“Yeah, sensei says you can, so it’s all good.”
I went up to sensei and asked him about it, talked for a bit, and thanked him.
I am happy, but it somehow made me sick, like I didn’t deserve it.
“Sensei, just let me die!” I thought to myself.
I want things to change. But that will alone will not be enough … no … it’s not about being “enough”. Just do what you do. When you hold your kyudo equipment, you don’t grip it with all of your strength, you hold it softly, and thorough enough to complete the job.
What’s my job?
Enjoy my life. Enjoy my practice.
Strength and success is not about winning. It’s about not being able to win, it’s about failing, and still being OK. This may be the ultimate secret of budo:
No matter what happens, you’re OK.
This is invincibility, and it isn’t about strength.

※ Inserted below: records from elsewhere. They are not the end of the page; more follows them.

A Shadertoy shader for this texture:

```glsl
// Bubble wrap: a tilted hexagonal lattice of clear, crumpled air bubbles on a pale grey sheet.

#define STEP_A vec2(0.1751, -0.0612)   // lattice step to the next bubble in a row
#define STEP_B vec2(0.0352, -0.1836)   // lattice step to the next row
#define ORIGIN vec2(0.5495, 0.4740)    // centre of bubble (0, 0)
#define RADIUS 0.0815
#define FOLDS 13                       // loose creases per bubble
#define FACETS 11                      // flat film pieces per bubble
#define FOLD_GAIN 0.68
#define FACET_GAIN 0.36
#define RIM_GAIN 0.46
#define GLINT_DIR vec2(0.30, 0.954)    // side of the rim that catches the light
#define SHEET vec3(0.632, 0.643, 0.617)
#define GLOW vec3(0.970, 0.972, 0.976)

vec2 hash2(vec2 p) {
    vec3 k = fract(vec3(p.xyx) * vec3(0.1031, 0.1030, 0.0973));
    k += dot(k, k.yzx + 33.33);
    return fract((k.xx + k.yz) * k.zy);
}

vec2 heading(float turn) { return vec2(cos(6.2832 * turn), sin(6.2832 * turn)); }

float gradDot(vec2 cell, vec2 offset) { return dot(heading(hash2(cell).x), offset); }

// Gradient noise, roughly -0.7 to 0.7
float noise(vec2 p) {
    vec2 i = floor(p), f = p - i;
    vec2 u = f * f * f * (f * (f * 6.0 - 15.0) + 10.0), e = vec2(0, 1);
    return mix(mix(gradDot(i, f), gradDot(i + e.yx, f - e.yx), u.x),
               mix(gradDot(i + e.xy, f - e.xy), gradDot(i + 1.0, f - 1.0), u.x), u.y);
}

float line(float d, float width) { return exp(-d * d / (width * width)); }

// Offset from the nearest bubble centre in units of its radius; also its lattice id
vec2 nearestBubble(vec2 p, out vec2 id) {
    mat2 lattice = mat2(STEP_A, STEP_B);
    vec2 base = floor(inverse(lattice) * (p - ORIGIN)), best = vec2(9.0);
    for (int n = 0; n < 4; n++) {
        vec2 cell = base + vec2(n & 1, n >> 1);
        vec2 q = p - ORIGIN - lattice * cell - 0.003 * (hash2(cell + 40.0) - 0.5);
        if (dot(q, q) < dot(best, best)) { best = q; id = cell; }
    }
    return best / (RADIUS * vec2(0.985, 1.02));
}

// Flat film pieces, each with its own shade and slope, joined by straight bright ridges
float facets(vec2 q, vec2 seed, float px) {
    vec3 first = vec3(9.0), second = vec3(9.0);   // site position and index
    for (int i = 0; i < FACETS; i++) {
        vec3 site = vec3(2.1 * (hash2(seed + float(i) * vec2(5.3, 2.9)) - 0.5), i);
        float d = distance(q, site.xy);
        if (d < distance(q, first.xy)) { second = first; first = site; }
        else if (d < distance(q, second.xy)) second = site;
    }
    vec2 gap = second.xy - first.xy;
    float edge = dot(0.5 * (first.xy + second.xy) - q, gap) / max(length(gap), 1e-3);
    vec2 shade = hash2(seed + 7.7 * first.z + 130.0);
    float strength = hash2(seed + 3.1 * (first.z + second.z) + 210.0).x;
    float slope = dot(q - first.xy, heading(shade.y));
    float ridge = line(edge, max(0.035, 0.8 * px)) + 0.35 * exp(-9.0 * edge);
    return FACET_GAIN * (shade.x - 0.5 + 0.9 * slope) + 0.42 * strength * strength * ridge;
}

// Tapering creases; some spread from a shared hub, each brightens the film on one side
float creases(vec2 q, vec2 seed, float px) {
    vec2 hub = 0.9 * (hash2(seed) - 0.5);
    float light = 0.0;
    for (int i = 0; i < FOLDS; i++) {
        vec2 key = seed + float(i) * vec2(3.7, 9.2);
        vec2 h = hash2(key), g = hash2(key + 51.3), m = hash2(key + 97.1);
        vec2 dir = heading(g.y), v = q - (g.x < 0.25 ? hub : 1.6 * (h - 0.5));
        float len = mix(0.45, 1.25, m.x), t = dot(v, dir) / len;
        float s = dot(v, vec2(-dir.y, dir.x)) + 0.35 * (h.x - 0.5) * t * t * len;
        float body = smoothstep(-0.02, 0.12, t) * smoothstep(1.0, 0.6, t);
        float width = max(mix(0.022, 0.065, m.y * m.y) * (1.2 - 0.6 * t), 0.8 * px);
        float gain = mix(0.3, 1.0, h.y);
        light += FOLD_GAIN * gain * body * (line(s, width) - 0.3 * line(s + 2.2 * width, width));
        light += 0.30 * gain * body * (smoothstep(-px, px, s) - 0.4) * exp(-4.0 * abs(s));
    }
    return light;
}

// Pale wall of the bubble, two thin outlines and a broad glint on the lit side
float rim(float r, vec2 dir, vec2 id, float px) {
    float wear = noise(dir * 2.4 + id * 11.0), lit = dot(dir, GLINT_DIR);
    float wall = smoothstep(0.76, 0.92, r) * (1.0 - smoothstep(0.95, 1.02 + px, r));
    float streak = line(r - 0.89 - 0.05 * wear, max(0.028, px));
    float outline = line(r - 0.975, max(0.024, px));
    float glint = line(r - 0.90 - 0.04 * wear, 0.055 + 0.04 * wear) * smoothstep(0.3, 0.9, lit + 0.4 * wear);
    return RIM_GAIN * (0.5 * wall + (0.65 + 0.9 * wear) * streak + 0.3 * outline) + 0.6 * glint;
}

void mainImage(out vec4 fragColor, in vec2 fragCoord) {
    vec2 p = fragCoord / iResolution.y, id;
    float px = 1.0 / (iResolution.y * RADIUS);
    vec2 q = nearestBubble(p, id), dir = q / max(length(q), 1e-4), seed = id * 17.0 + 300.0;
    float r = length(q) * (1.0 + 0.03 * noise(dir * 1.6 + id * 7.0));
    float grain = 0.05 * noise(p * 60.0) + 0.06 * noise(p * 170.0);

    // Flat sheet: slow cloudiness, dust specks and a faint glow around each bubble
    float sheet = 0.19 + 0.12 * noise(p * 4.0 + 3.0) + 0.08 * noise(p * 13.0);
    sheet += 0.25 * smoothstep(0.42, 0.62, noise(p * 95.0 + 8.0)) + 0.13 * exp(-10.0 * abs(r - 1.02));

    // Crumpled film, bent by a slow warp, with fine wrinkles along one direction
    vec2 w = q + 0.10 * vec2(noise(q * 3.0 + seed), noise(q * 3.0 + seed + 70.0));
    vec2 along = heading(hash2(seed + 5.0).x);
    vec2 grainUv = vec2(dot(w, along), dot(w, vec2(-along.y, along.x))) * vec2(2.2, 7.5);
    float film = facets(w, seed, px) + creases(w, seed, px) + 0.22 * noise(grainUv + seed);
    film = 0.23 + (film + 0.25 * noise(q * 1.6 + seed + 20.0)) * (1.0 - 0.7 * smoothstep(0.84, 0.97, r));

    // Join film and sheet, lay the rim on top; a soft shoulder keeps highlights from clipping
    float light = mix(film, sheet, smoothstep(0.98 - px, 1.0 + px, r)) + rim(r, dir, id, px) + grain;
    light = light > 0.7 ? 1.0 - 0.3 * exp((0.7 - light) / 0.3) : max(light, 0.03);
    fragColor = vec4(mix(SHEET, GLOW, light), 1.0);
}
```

It’s also not just about intelligence, or effort, or luck. It’s invincibility even though you are going to lose, freak out, make mistakes, do incredibly stupid things. It’s invincibility even though you are going to die.
Who are we to choose when we fail or succeed?
Who are we to choose when or how we die?
I’m going to take the week off to rest my hand. Then I will go back to kyudo.
When I walk to the door of the dojo, I will not swing it open shouting “I am going to win!”
I will just open it and say, “Onegaishimasu.”